Ann Gonzales is the creator and facilitator of Easel Does it-Art and Recovery workshops and author of the magnificent children's book, Beloved and the Pepper Tree. She Considers herself an artist and seeker. She talks with Jeniffer about how the idea for her book came about, the process of finding her illustrator, and how she's built her brand with clever ideas and creative projects. Beloved and the Pepper Tree is her first book and it deals with facing change and the challenges that brings. Find Ann's Website HereFind Ann on Facebook
Jeniffer and Chad talk with John Vorhaus about what it takes to be a good comic writer and how some of those things may be inborn. They discuss everything from his writing process, and his experience teaching comedy writing all over the world, to ultimate frisbee, poker, and dumb jokes. And, yes, there really was a Russian version of Married with Children. John worked on that show and learned some valuable lessons about how comedy isn't always universal. So, knowing your audience is key.

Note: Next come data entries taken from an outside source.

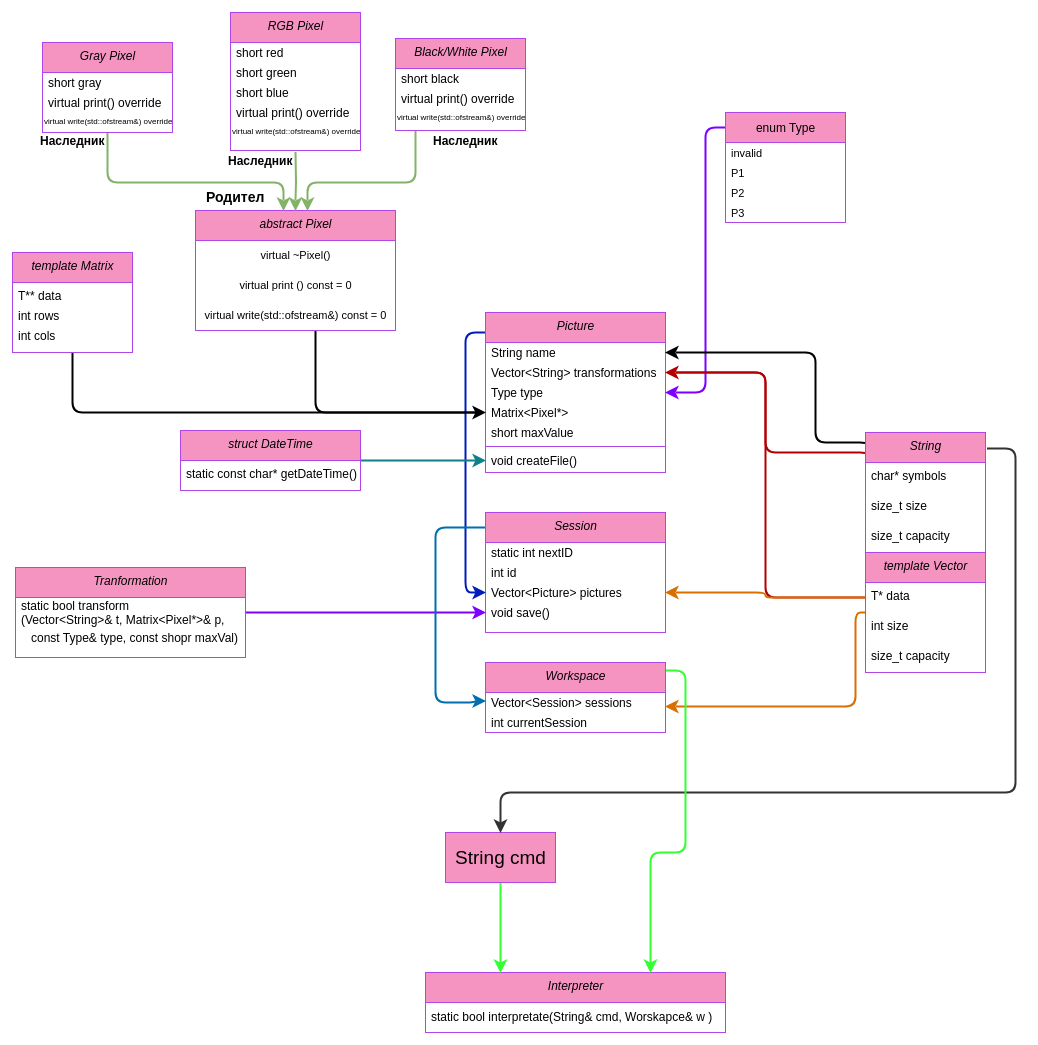
<!DOCTYPE html>
<html lang="en">
<head>
<meta charset="utf-8">
<title>Class diagram</title>
<style>
:root {
  --paper: #ffffff;
  --ink: #000000;
  --head: #f694c1;
  --edge: #b046e8;
  --inherit: #82b366;
  --violet: #7f00ff;
  --navy: #001dbc;
  --blue: #006eaf;
  --teal: #0e8088;
  --red: #b20000;
  --orange: #d86f00;
  --green: #33ff33;
  --slate: #333333;
}
* { box-sizing: border-box; margin: 0; padding: 0; }
html, body { width: 1038px; height: 1045px; overflow: hidden; background: var(--paper); }
.diagram {
  position: relative; width: 1038px; height: 1045px; overflow: hidden;
  font: 12px/20px "Liberation Sans", Arial, sans-serif; color: var(--ink);
}
.connectors { position: absolute; left: 0; top: 0; }
.connectors path { fill: none; stroke: currentColor; stroke-width: 2; }
.connectors #arrow { fill: currentColor; stroke: none; }
.class { position: absolute; border: 1px solid var(--edge); background: var(--paper); display: flex; flex-direction: column; white-space: nowrap; }
.class h2 {
  flex: none; height: 30px; border-bottom: 1px solid var(--edge); background: var(--head);
  font-size: 12px; font-weight: 400; font-style: italic; line-height: 27px; text-align: center;
}
.class ul { list-style: none; padding-left: 5px; display: flex; flex-direction: column; }
.class li { height: 20px; }
.class .small { font-size: 8px; line-height: 18px; margin-left: -4px; }
.roomy li { height: 30px; line-height: 26px; }
.roomy.abstract ul { padding: 0; text-align: center; font-size: 11px; }
.roomy.abstract li { line-height: 29px; }
.enum h2 { font-style: normal; line-height: 30px; }
.enum ul { font-size: 11px; }
.matrix ul { padding-top: 3px; }
.class .methods { margin-top: 3px; border-top: 1px solid var(--edge); padding-top: 4px; }
.transform ul { padding-top: 1px; }
.transform li { height: 14px; line-height: 15px; }
.transform .more { margin: 4px 0 0 10px; }
.command { align-items: center; justify-content: center; background: var(--head); font-size: 19px; }
.label { position: absolute; font-weight: 700; white-space: nowrap; }
.label.parent { font-size: 14px; }
#gray { left: 42px; top: 42px; width: 131px; height: 91px; }
#rgb { left: 230px; top: 12px; width: 131px; height: 139px; }
#mono { left: 395px; top: 38px; width: 131px; height: 93px; }
#type { left: 725px; top: 112px; width: 121px; height: 111px; }
#pixel { left: 195px; top: 210px; width: 201px; height: 121px; }
#matrix { left: 12px; top: 252px; width: 121px; height: 101px; }
#picture { left: 485px; top: 312px; width: 181px; height: 161px; }
#datetime { left: 180px; top: 430px; width: 181px; height: 61px; }
#string { left: 865px; top: 432px; width: 121px; height: 121px; }
#vector { left: 865px; top: 552px; width: 121px; height: 121px; }
#session { left: 485px; top: 512px; width: 181px; height: 121px; }
#tranformation { left: 15px; top: 567px; width: 231px; height: 91px; }
#workspace { left: 485px; top: 662px; width: 181px; height: 71px; }
#command { left: 445px; top: 832px; width: 111px; height: 51px; }
#interpreter { left: 425px; top: 972px; width: 301px; height: 61px; }
#datetime li { line-height: 27px; }
#interpreter li { line-height: 29px; }
</style>
</head>
<body>
<main class="diagram">
  <section class="class" id="gray">
    <h2>Gray Pixel</h2>
    <ul><li>short gray</li><li>virtual print() override</li><li class="small">virtual write(std::ofstream&amp;) override</li></ul>
  </section>
  <section class="class" id="rgb">
    <h2>RGB Pixel</h2>
    <ul><li>short red</li><li>short green</li><li>short blue</li><li>virtual print() override</li><li class="small">virtual write(std::ofstream&amp;) override</li></ul>
  </section>
  <section class="class" id="mono">
    <h2>Black/White Pixel</h2>
    <ul><li>short black</li><li>virtual print() override</li><li class="small">virtual write(std::ofstream&amp;) override</li></ul>
  </section>
  <section class="class enum" id="type">
    <h2>enum Type</h2>
    <ul><li>invalid</li><li>P1</li><li>P2</li><li>P3</li></ul>
  </section>
  <section class="class roomy abstract" id="pixel">
    <h2>abstract Pixel</h2>
    <ul><li>virtual ~Pixel()</li><li>virtual print () const = 0</li><li>virtual write(std::ofstream&amp;) const = 0</li></ul>
  </section>
  <section class="class matrix" id="matrix">
    <h2>template Matrix</h2>
    <ul><li>T** data</li><li>int rows</li><li>int cols</li></ul>
  </section>
  <section class="class" id="picture">
    <h2>Picture</h2>
    <ul><li>String name</li><li>Vector&lt;String&gt; transformations</li><li>Type type</li><li>Matrix&lt;Pixel*&gt;</li><li>short maxValue</li></ul>
    <ul class="methods"><li>void createFile()</li></ul>
  </section>
  <section class="class roomy" id="datetime">
    <h2>struct DateTime</h2>
    <ul><li>static const char* getDateTime()</li></ul>
  </section>
  <section class="class roomy" id="string">
    <h2>String</h2>
    <ul><li>char* symbols</li><li>size_t size</li><li>size_t capacity</li></ul>
  </section>
  <section class="class roomy" id="vector">
    <h2>template Vector</h2>
    <ul><li>T* data</li><li>int size</li><li>size_t capacity</li></ul>
  </section>
  <section class="class" id="session">
    <h2>Session</h2>
    <ul><li>static int nextID</li><li>int id</li><li>Vector&lt;Picture&gt; pictures</li><li>void save()</li></ul>
  </section>
  <section class="class transform" id="tranformation">
    <h2>Tranformation</h2>
    <ul><li>static bool transform</li><li>(Vector&lt;String&gt;&amp; t, Matrix&lt;Pixel*&gt;&amp; p,</li><li class="more">const Type&amp; type, const shopr maxVal)</li></ul>
  </section>
  <section class="class" id="workspace">
    <h2>Workspace</h2>
    <ul><li>Vector&lt;Session&gt; sessions</li><li>int currentSession</li></ul>
  </section>
  <section class="class command" id="command">String cmd</section>
  <section class="class roomy" id="interpreter">
    <h2>Interpreter</h2>
    <ul><li>static bool interpretate(String&amp; cmd, Worskapce&amp; w )</li></ul>
  </section>

  <svg class="connectors" width="1038" height="1045" viewBox="0 0 1038 1045" aria-hidden="true">
    <defs><polygon id="arrow" points="0,0 -14,-7 -10.5,0 -14,7"/></defs>
    <g color="var(--inherit)">
      <path d="M107.500 133V172.500Q107.500 182.500 117.500 182.500H274Q283.500 182.500 283.500 192V200"/>
      <path d="M295.500 152L296 182L295.500 200"/>
      <path d="M415.500 131V172.500Q415.500 182.500 405.500 182.500H317Q307.500 182.500 307.500 192V200"/>
      <use href="#arrow" transform="translate(283.500 211) rotate(90)"/>
      <use href="#arrow" transform="translate(295.500 211) rotate(90)"/>
      <use href="#arrow" transform="translate(307.500 211) rotate(90)"/>
    </g>
    <g color="var(--violet)">
      <path d="M725 127.500H715.500Q705.500 127.500 705.500 137.500V382.500Q705.500 392.500 695.500 392.500H676"/>
      <use href="#arrow" transform="translate(665 392.500) rotate(180)"/>
      <path d="M246 612.500H476"/>
      <use href="#arrow" transform="translate(486 612.500)"/>
    </g>
    <g color="var(--navy)">
      <path d="M485 332.500H475.500Q465.500 332.500 465.500 342.500V582.500Q465.500 592.500 471 592.500H476"/>
      <use href="#arrow" transform="translate(486 592.500)"/>
    </g>
    <g color="var(--ink)">
      <path d="M72.500 353V402.500Q72.500 412.500 82.500 412.500H476"/>
      <path d="M315.500 331V402.500Q315.500 412.500 325.500 412.500H476"/>
      <use href="#arrow" transform="translate(486 412.500)"/>
      <path d="M865 443L860 442.500H825.500Q815.500 442.500 815.500 432.500V362.500Q815.500 352.500 805.500 352.500H676"/>
      <use href="#arrow" transform="translate(665 352.500) rotate(180)"/>
    </g>
    <g color="var(--teal)">
      <path d="M361 460.500H476"/>
      <use href="#arrow" transform="translate(486 460.500)"/>
    </g>
    <g color="var(--blue)">
      <path d="M485 527.500H445.500Q435.500 527.500 435.500 537.500V692.500Q435.500 702.500 445.500 702.500H470L476 701.500"/>
      <use href="#arrow" transform="translate(486 701)"/>
    </g>
    <g color="var(--red)">
      <path d="M865 453L860 452.500H775.500Q765.500 452.500 765.500 442.500V382.500Q765.500 372.500 755.500 372.500H676"/>
      <path d="M865 597.500H775.500Q765.500 597.500 765.500 587.500V382.500Q765.500 372.500 755.500 372.500H676"/>
      <use href="#arrow" transform="translate(665 372.500) rotate(180)"/>
    </g>
    <g color="var(--orange)">
      <path d="M865 597.500H770.500Q765.500 597.500 765.500 595Q765.500 592.500 755.500 592.500H676"/>
      <use href="#arrow" transform="translate(665 592.500) rotate(180)"/>
      <path d="M865 612.500H860.500Q855.500 612.500 855.500 622.500V696.500Q855.500 706.500 845.500 706.500H676"/>
      <use href="#arrow" transform="translate(665 706.500) rotate(180)"/>
    </g>
    <g color="var(--slate)">
      <path d="M987 448.500H1005.500Q1015.500 448.500 1015.500 458.500V782.500Q1015.500 792.500 1005.500 792.500H510.500Q500.500 792.500 500.500 802.500V823"/>
      <use href="#arrow" transform="translate(500.500 833) rotate(90)"/>
    </g>
    <g color="var(--green)">
      <path d="M666 670.500H675.500Q685.500 670.500 685.500 680.500V842.500Q685.500 852.500 675.500 852.500H660.500Q650.500 852.500 650.500 862.500V963"/>
      <use href="#arrow" transform="translate(650.500 973) rotate(90)"/>
      <path d="M500.500 883V963"/>
      <use href="#arrow" transform="translate(500.500 973) rotate(90)"/>
    </g>
  </svg>

  <p class="label" style="left:40px;top:131px">Наследник</p>
  <p class="label" style="left:228px;top:151px">Наследник</p>
  <p class="label" style="left:433px;top:131px">Наследник</p>
  <p class="label parent" style="left:206px;top:187px">Родител</p>
</main>
</body>
</html>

Jan Eliasberg has written and directed for theater, film, and television, including shows like Miami Vice, Criminal Minds, and Nashville. In this episode Jeniffer and Chad speak with Jan about her novel, Hannah’s War. The novel was inspired by, and tells the story of, Hannah Weiss, a Jewish physicist working on splitting the atom. Hannah realizes the destructive potential of her work but as a woman, was not listened to, nor credited. Jan talks about how she was inspired by her discovery of the real-life Jewish, female Physicist in an old NYT article, who remained unnamed and uncredited for her work. Jan discloses who she can imagine playing Hannah if her book is optioned for a film. Which as it turns out, may actually happen. She’ll also enthrall you with a reading from Hannah’s War. You can find her here:
Get the book here